Is this what a Europe without Germany could have looked like? For starters, it doesn’t resemble the Kaufmann map (cf. sup.) And it’s unknown which basis in fact (or fiction) it might have. But the re-drawn borders don’t look like an occupation so much as an absorption: German toponyms have been rendered in the idioms of each conquering country.

  • Denmark spills out of Jutland all the way down to Hamborg.
  • Poland‘s new western border corresponds exactly to the old DDR one, with East German cities renamed Drezno (Dresden), Lipsk (Leipzig) and Berolinsk (Berlin), among others.
  • The Czech Republic extends into northern Bavaria, including Nuremhora (Nuremberg).
  • Austria has gone completely Italian (Salzburg is now Salcastello) and has overrun southern Bavaria, including Monaco di Baviera (Munich).
  • France reaches across the Rhine all the way up to Cassel (Kassel), and has frenchified cities like Aix-la-Chapelle (Aachen), Mayence (Mainz) and Charlesrepos (Karlsruhe).
  • The Netherlands reach Hamburg and touch Poland, and include Keulen (Cologne), Dusseldorp (Dusseldorf) and Willemspoort (Wilhelmshaven).
  • Some of the toponyms used here are the accepted translations for German city names already in use in other languages, e.g. Keulen (Dutch), Hamborg (Danish) and Mayence (French). Others are overtranslated: e.g. Eeten for Essen, both of which mean ‘to eat’ in Dutch and German respectively, whereas the city derives its name from a term for the East of for ash trees.

    This map found some time ago on the Kalimedia website, which also publishes The Atlas of True Names, discussed in #334. Many thanks to all those who sent in this map.

    Strange Maps #337

    Got a strange map?

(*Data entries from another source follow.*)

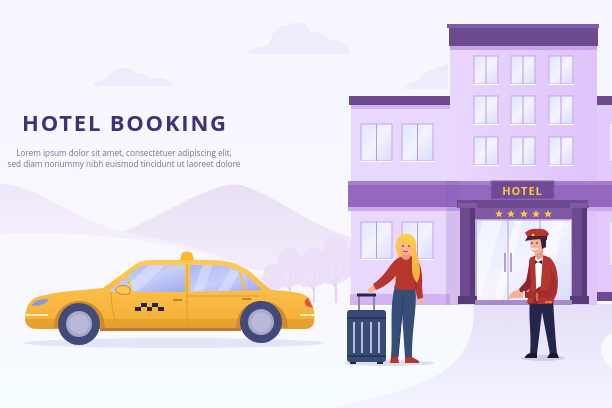
<!DOCTYPE html>
<html lang="en">
<head>
<meta charset="utf-8">
<title>Hotel booking</title>
<style>
:root {
  --ink: #3f3277; --muted: #77718f; --plum: #6d4a8f; --plum-dark: #573a78;
  --violet: #9467c0; --wall: #e2cafd; --wall-light: #e9d8fe; --wall-shade: #d3b4f3;
  --gold: #ffc93c; --taxi: #f9bb40; --taxi-dark: #e09a2c; --tyre: #414a78;
  --red: #b5352f; --red-dark: #8f2430; --skin: #f8b195; --denim: #364d78; --night: #23264a;
}
* { box-sizing: border-box; margin: 0; padding: 0; }
html, body { width: 612px; height: 408px; overflow: hidden; }
.banner { position: relative; width: 612px; height: 408px; overflow: hidden; background: #f8f7ff; font-family: "Open Sans", "Noto Sans", sans-serif; }
.scene { position: absolute; inset: 0; display: block; }
.intro { position: absolute; left: 0; top: 107px; width: 252px; }
.intro h1 { margin-left: 22px; font-size: 22px; line-height: 30px; font-weight: 700; letter-spacing: 1.8px; color: var(--ink); white-space: nowrap; }
.intro p { width: 248px; margin-top: 11px; display: flex; flex-direction: column; align-items: center; font-size: 8.2px; line-height: 10.5px; color: var(--muted); white-space: nowrap; }
.sign { position: absolute; left: 491px; top: 181px; width: 63px; height: 18px; display: flex; align-items: center; justify-content: center; font-size: 11px; line-height: 1; font-weight: 700; letter-spacing: 1px; color: var(--gold); }
</style>
</head>
<body>
<main class="banner">
<svg class="scene" width="612" height="408" viewBox="0 0 612 408" role="img" aria-label="A taxi, a traveller with a suitcase and a doorman in front of a hotel">
  <defs>
    <linearGradient id="sky" x2="0" y2="1"><stop stop-color="#f6f6ff"/><stop offset="1" stop-color="#fbf9ff"/></linearGradient>
    <linearGradient id="mountain" x2="0" y2="1"><stop stop-color="#e9dff5"/><stop offset="1" stop-color="#f7f2fd"/></linearGradient>
    <linearGradient id="hill" x2="0" y2="1"><stop stop-color="#efe7fa"/><stop offset="1" stop-color="#fbf9ff"/></linearGradient>
    <linearGradient id="ground" x2="0" y2="1"><stop stop-color="#f8f8ff"/><stop offset="1" stop-color="#f5fdff"/></linearGradient>
    <linearGradient id="path" x2="0" y2="1"><stop stop-color="#e6dff8"/><stop offset="1" stop-color="#f3f4ff"/></linearGradient>
    <linearGradient id="tower" x2="1" y2="0"><stop stop-color="#e9d7fe"/><stop offset="1" stop-color="#dfc3fb"/></linearGradient>
    <linearGradient id="pane" x2="1" y2="1"><stop stop-color="#dfe6ff"/><stop offset=".5" stop-color="#f4f3ff"/><stop offset="1" stop-color="#d9dcfd"/></linearGradient>
    <linearGradient id="taxi-glass" x2="1" y2="1"><stop stop-color="#a9b5f4"/><stop offset=".5" stop-color="#c9cefa"/><stop offset="1" stop-color="#9eaaf0"/></linearGradient>
    <linearGradient id="taxi-paint" x2="0" y2="1"><stop stop-color="#ffca55"/><stop offset="1" stop-color="#f4ae36"/></linearGradient>
    <linearGradient id="hair" x2="0" y2="1"><stop stop-color="#ffd04a"/><stop offset="1" stop-color="#f2a93a"/></linearGradient>
    <g id="tower-window"><rect width="24" height="28" fill="url(#pane)" stroke="#c3a5e6"/><path d="M12 0V28" stroke="#b79bdf"/><path d="M-1 28.5H25" stroke="#fff"/></g>
    <g id="wing-window"><rect width="31" height="37" fill="url(#pane)" stroke="#c3a5e6"/><path d="M15.5 0V37" stroke="#b79bdf"/><path d="M-1 37.5H32" stroke="#fff"/></g>
    <g id="window-row"><use href="#tower-window"/><use href="#tower-window" x="37"/><use href="#tower-window" x="75"/></g>
    <g id="wing-row"><use href="#wing-window"/><use href="#wing-window" x="41"/></g>
    <polygon id="star" points="0,-4 1.2,-1.3 4,-1.2 1.8,.6 2.5,3.4 0,1.8 -2.5,3.4 -1.8,.6 -4,-1.2 -1.2,-1.3" fill="var(--gold)"/>
    <g id="wheel"><circle r="21" fill="var(--tyre)"/><circle r="13" fill="#a9a8cb"/><circle r="10" fill="#b9b8d8"/></g>
    <g id="column"><rect width="15" height="100" fill="var(--plum)"/><rect x="10" width="5" height="100" fill="var(--plum-dark)"/><rect x="-2" width="19" height="5" fill="#7f5aa3"/><rect x="-2" y="93" width="19" height="8" fill="var(--plum-dark)"/></g>
    <g id="tree"><path d="M0 0V-38M0-14L-7-24M0-18L7-28" stroke="#e3d3f4" stroke-width="2" fill="none"/><path d="M-15-20C-22-32-13-38-12-44C-11-59 7-61 10-48C19-45 20-32 13-23C6-16-9-14-15-20Z" fill="#ecdff9" opacity=".85"/></g>
  </defs>

  <g id="backdrop">
    <rect width="612" height="408" fill="url(#sky)"/>
    <g fill="#f0ebfa">
      <path d="M93 86C97 78 105 80 109 76C114 66 130 66 134 73C142 72 147 76 150 79C161 76 170 80 174 86Z"/>
      <path d="M247 54C251 45 262 49 269 44C273 30 279 24 287 26C297 19 309 23 311 33C320 30 328 36 329 41C341 38 349 45 351 54Z"/>
      <path d="M403 89C407 82 416 84 420 78C427 69 440 67 448 64V89Z"/>
    </g>
    <path d="M98 242C145 225 180 201 216 188Q237 180 255 190C290 206 318 229 360 240V305H98Z" fill="url(#mountain)"/>
    <path d="M0 184C30 184 58 207 94 222C129 237 172 238 226 258L300 305H0Z" fill="url(#hill)"/>
    <path d="M0 234C90 230 170 240 235 264C270 278 310 270 350 262V310H0Z" fill="#faf8ff"/>
    <use href="#tree" x="290" y="304"/><use href="#tree" x="314" y="304"/>
    <use href="#tree" transform="translate(336 304) scale(1.1 1.2)"/>
    <use href="#tree" transform="translate(272 304) scale(.7)"/>
    <path d="M0 303H612V408H0Z" fill="url(#ground)"/>
    <path d="M473 304H612V332C599 342 596 354 612 369V408H330C392 394 438 384 459 357C472 340 475 323 473 304Z" fill="url(#path)"/>
  </g>

  <g id="hotel">
    <g id="left-wing">
      <rect x="351" y="104" width="100" height="201" fill="var(--wall-light)"/>
      <rect x="351" y="105" width="100" height="4" fill="var(--wall-shade)"/>
      <rect x="349" y="96" width="102" height="9" fill="var(--plum)"/>
      <use href="#wing-row" x="361" y="124"/><use href="#wing-row" x="361" y="222"/>
      <rect x="350" y="294" width="101" height="11" fill="var(--wall-shade)"/>
    </g>
    <g id="right-wing">
      <rect x="596" y="104" width="16" height="197" fill="var(--wall)"/>
      <rect x="596" y="96" width="16" height="9" fill="var(--plum)"/>
      <path d="M610 124H612V161H610ZM610 222H612V265H610Z" fill="#eceaff"/>
      <rect x="596" y="292" width="16" height="9" fill="var(--plum)"/>
    </g>
    <g id="main-tower">
      <rect x="450" y="45" width="147" height="260" fill="url(#tower)"/>
      <rect x="450" y="46" width="147" height="4" fill="#c7a2ea"/>
      <rect x="449" y="25" width="149" height="21" fill="var(--plum)"/>
      <rect x="447" y="24" width="152" height="4" fill="#815ca6"/>
      <use href="#window-row" x="474" y="56"/><use href="#window-row" x="474" y="96"/><use href="#window-row" x="474" y="137"/>
    </g>
    <rect x="348" y="181" width="264" height="26" fill="var(--violet)"/>
    <path d="M348 181H612V185H348Z" fill="#a67dcf"/>
    <path d="M348 207H612V211H348Z" fill="#cbaaf0"/>
    <path d="M446 181H460V305H446Z" fill="#7d55a8" opacity=".2"/>
    <g id="entrance">
      <rect x="474" y="206" width="99" height="99" fill="#c5abe5"/>
      <rect x="477" y="220" width="94" height="81" fill="url(#pane)"/>
      <path d="M483 220H502L480 301H477V243ZM515 220H523L502 301H494ZM552 220H564L546 301H534Z" fill="#fff" opacity=".55"/>
      <path d="M477 220H571M508 220V301M540 220V301" stroke="#b79edc" fill="none"/>
      <path d="M505 253V272M511 253V272" stroke="#9b80c7" stroke-width="1.5"/>
      <rect x="474" y="208" width="99" height="11" fill="#8059a6"/>
      <rect x="457" y="200" width="131" height="8" fill="var(--plum)"/>
      <use href="#column" x="460" y="203"/><use href="#column" x="572" y="203"/>
      <rect x="475" y="300" width="97" height="5" fill="#a98acb"/>
      <use href="#star" x="499" y="214"/><use href="#star" x="511" y="214"/><use href="#star" x="524" y="214"/><use href="#star" x="536" y="214"/><use href="#star" x="548" y="214"/>
    </g>
    <rect x="491" y="181" width="63" height="18" fill="#704a94" stroke="#8860ad"/>
  </g>

  <g id="taxi">
    <ellipse cx="174" cy="343" rx="150" ry="5" fill="#e5e4f5"/>
    <path d="M180 260L182 253Q187 250 192 253L194 260Z" fill="#ffb82c"/>
    <path d="M25 320Q25 302 37 297C58 291 83 290 103 288L133 266Q139 260 152 260H210C232 260 246 266 259 280L271 290C289 291 303 292 309 298Q316 309 314 323Q313 329 304 329H38Q26 329 25 320Z" fill="url(#taxi-paint)"/>
    <path d="M111 290L137 268Q141 265 150 265H185V292H111Z" fill="url(#taxi-glass)"/>
    <path d="M190 265H211C230 265 241 270 252 280L262 290L190 292Z" fill="url(#taxi-glass)"/>
    <path d="M149 265H165L139 291H121ZM203 265H213L203 291H193ZM231 269L239 273L229 291H218Z" fill="#e0e3ff" opacity=".55"/>
    <path d="M127 277L132 292M240 272L245 291" stroke="var(--taxi)" stroke-width="2"/>
    <path d="M187 264V327M111 292C112 309 113 320 120 327H229M187 296H259" stroke="var(--taxi-dark)" fill="none"/>
    <path d="M25 319H314Q313 329 304 329H38Q26 329 25 319Z" fill="var(--taxi-dark)" opacity=".65"/>
    <path d="M100 328H241V331H100Z" fill="#bd7930"/>
    <path d="M32 305Q36 298 49 299Q46 306 32 306Z" fill="#8e93e0"/>
    <path d="M308 298L313 308L306 306Q303 300 308 298Z" fill="#e4523e"/>
    <path d="M26 315H48M300 315H315" stroke="#fff0b8" stroke-width="2"/>
    <path d="M115 290Q118 284 127 286Q132 289 129 294Q119 296 115 290Z" fill="#ffc750" stroke="#c87e2d"/>
    <path d="M173 300H182M242 299H251" stroke="#c98128" stroke-width="2"/>
    <path d="M54 328C54 292 105 292 105 328ZM236 328C236 292 288 292 288 328Z" fill="#d18a2d"/>
    <use href="#wheel" x="79" y="324"/><use href="#wheel" x="261" y="322"/>
    <path id="checker" d="M141 303H147V307H141ZM152 303H158V307H152ZM135 307H141V311H135ZM147 307H152V311H147ZM158 307H164V311H158ZM141 303" fill="var(--night)"/>
  </g>

  <g id="traveller">
    <ellipse cx="389" cy="363" rx="45" ry="3" fill="#dedcf1"/>
    <g id="suitcase">
      <path d="M359 311V295H374V311" fill="none" stroke="#8a86ad" stroke-width="2"/>
      <path d="M357 295H376" stroke="var(--night)" stroke-width="3"/>
      <rect x="347" y="310" width="39" height="52" rx="3" fill="#3a4a76"/>
      <path d="M347 318H386M347 356H386" stroke="#28365f" stroke-width="2"/>
      <path d="M354 322V353M362 322V353M371 322V353M379 322V353" stroke="#b6bedf" stroke-width="2"/>
      <path d="M350 362H356V364H350ZM377 362H383V364H377Z" fill="var(--night)"/>
    </g>
    <path d="M401 235C413 230 418 241 416 251C419 264 425 273 417 286L396 283C392 274 399 264 398 254C394 247 396 238 401 235Z" fill="url(#hair)"/>
    <path d="M395 286H415C418 305 412 325 412 357H405L402 313L398 357H391C393 333 389 307 395 286Z" fill="var(--denim)"/>
    <path d="M403 298L402 313L398 357" fill="none" stroke="#27395f"/>
    <path d="M391 357H398L399 363H390ZM405 357H412L419 361V363H405Z" fill="var(--red)"/>
    <path d="M367 290L374 285L378 288L371 294Z" fill="var(--skin)"/>
    <path d="M398 258C390 263 384 278 373 284L376 290C386 286 393 280 397 274Z" fill="var(--red)"/>
    <path d="M398 258Q407 254 416 258C421 264 423 275 422 286L423 298L418 300L415 289Q404 292 394 288C398 279 394 267 398 258Z" fill="var(--red)"/>
    <path d="M416 268L416 289" stroke="var(--red-dark)"/>
    <path d="M418 299L423 298L422 304L418 303Z" fill="var(--skin)"/>
    <path d="M402 250H410V258Q406 262 402 258Z" fill="#e99a80"/>
    <path d="M400 241Q406 237 412 242V250Q409 257 403 254Q399 250 400 241Z" fill="var(--skin)"/>
    <path d="M399 246C397 235 405 232 411 235Q417 239 416 251C420 265 422 274 417 283C409 274 413 260 412 247Q405 246 403 240Z" fill="url(#hair)"/>
    <path d="M402 246H404M408 246H410" stroke="var(--night)"/>
    <path d="M403 251Q406 253 408 251" stroke="#b23b3d" fill="none"/>
  </g>

  <g id="doorman">
    <ellipse cx="543" cy="358" rx="22" ry="3" fill="#d4cdea"/>
    <path d="M530 299H553C554 316 555 333 557 354H550L542 312L537 354H530C532 334 528 318 530 299Z" fill="var(--night)"/>
    <path d="M530 353H537V358H525Q525 355 530 353ZM550 353H557L559 358H547Z" fill="#171a37"/>
    <path d="M514 291L521 289L523 296L516 298L508 299Q509 294 514 291Z" fill="var(--skin)"/>
    <path d="M530 258Q540 252 550 258C557 264 559 277 557 292L552 304H528C531 290 527 270 530 258Z" fill="var(--red-dark)"/>
    <path d="M534 257H543L541 286L536 289Z" fill="#fff"/>
    <path d="M535 260L538 262L542 260V264L538 262L535 264Z" fill="var(--night)"/>
    <path d="M530 258L535 256L536 288L533 303H527C531 285 527 271 530 258ZM543 256L550 258C557 265 558 279 557 293L552 304H537L541 286Z" fill="var(--red)"/>
    <path d="M530 261L526 281L519 289L522 296L531 287Z" fill="var(--red-dark)"/>
    <path d="M550 266C552 277 551 285 547 290L523 292V298L550 298Q557 294 557 282Z" fill="#a52d2e"/>
    <path d="M524 292L516 292L513 296L517 298H524Z" fill="var(--skin)"/>
    <path d="M524 291V299" stroke="#fff" stroke-width="2"/>
    <path d="M537 293V301M545 302H552" stroke="var(--gold)"/>
    <path d="M535 249H543V257L538 260L535 256Z" fill="#e69a80"/>
    <path d="M530 238H544V247Q541 255 535 253Q529 250 530 238Z" fill="var(--skin)"/>
    <path d="M540 237H546V247L542 249L541 242Z" fill="#2f213f"/>
    <path d="M525 233Q530 228 537 229Q546 228 549 234L546 239H529Z" fill="var(--red)"/>
    <path d="M528 236H547V240Q537 238 525 241Z" fill="#4c2036"/>
    <circle cx="533" cy="235" r="1.3" fill="var(--gold)"/>
    <path d="M531 243H533M536 243H538" stroke="var(--night)"/>
    <path d="M532 248Q535 251 538 248" stroke="#fff" stroke-width="1.4" fill="none"/>
  </g>
</svg>
<section class="intro">
  <h1>HOTEL BOOKING</h1>
  <p><span>Lorem ipsum dolor sit amet, consectetuer adipiscing elit,</span><span>sed diam nonummy nibh euismod tincidunt ut laoreet dolore</span></p>
</section>
<div class="sign">HOTEL</div>
</main>
</body>
</html>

Let me know at strangemaps@gmail.com.

    ​There are two kinds of failure – but only one is honorable

    Malcolm Gladwell teaches "Get over yourself and get to work" for Big Think Edge.

    Big Think Edge
    • Learn to recognize failure and know the big difference between panicking and choking.
    • At Big Think Edge, Malcolm Gladwell teaches how to check your inner critic and get clear on what failure is.
    • Subscribe to Big Think Edge before we launch on March 30 to get 20% off monthly and annual memberships.
    Keep reading Show less

    Why are so many objects in space shaped like discs?

    It's one of the most consistent patterns in the unviverse. What causes it?

    • Spinning discs are everywhere – just look at our solar system, the rings of Saturn, and all the spiral galaxies in the universe.
    • Spinning discs are the result of two things: The force of gravity and a phenomenon in physics called the conservation of angular momentum.
    • Gravity brings matter together; the closer the matter gets, the more it accelerates – much like an ice skater who spins faster and faster the closer their arms get to their body. Then, this spinning cloud collapses due to up and down and diagonal collisions that cancel each other out until the only motion they have in common is the spin – and voila: A flat disc.

    Trauma in childhood leads to empathy in adulthood

    It's not just a case of "what doesn't kill you makes you stronger."

    Mind & Brain

    • A new study suggests children who endure trauma grow up to be adults with more empathy than others.
    • The effect is not universal, however. Only one kind of empathy was greatly effected.
    • The study may lead to further investigations into how people cope with trauma and lead to new ways to help victims bounce back.
    Keep reading Show less
    Photo by Alina Grubnyak on Unsplash
    Mind & Brain

    Do human beings have a magnetic sense? Biologists know other animals do. They think it helps creatures including bees, turtles and birds navigate through the world.

    Keep reading Show less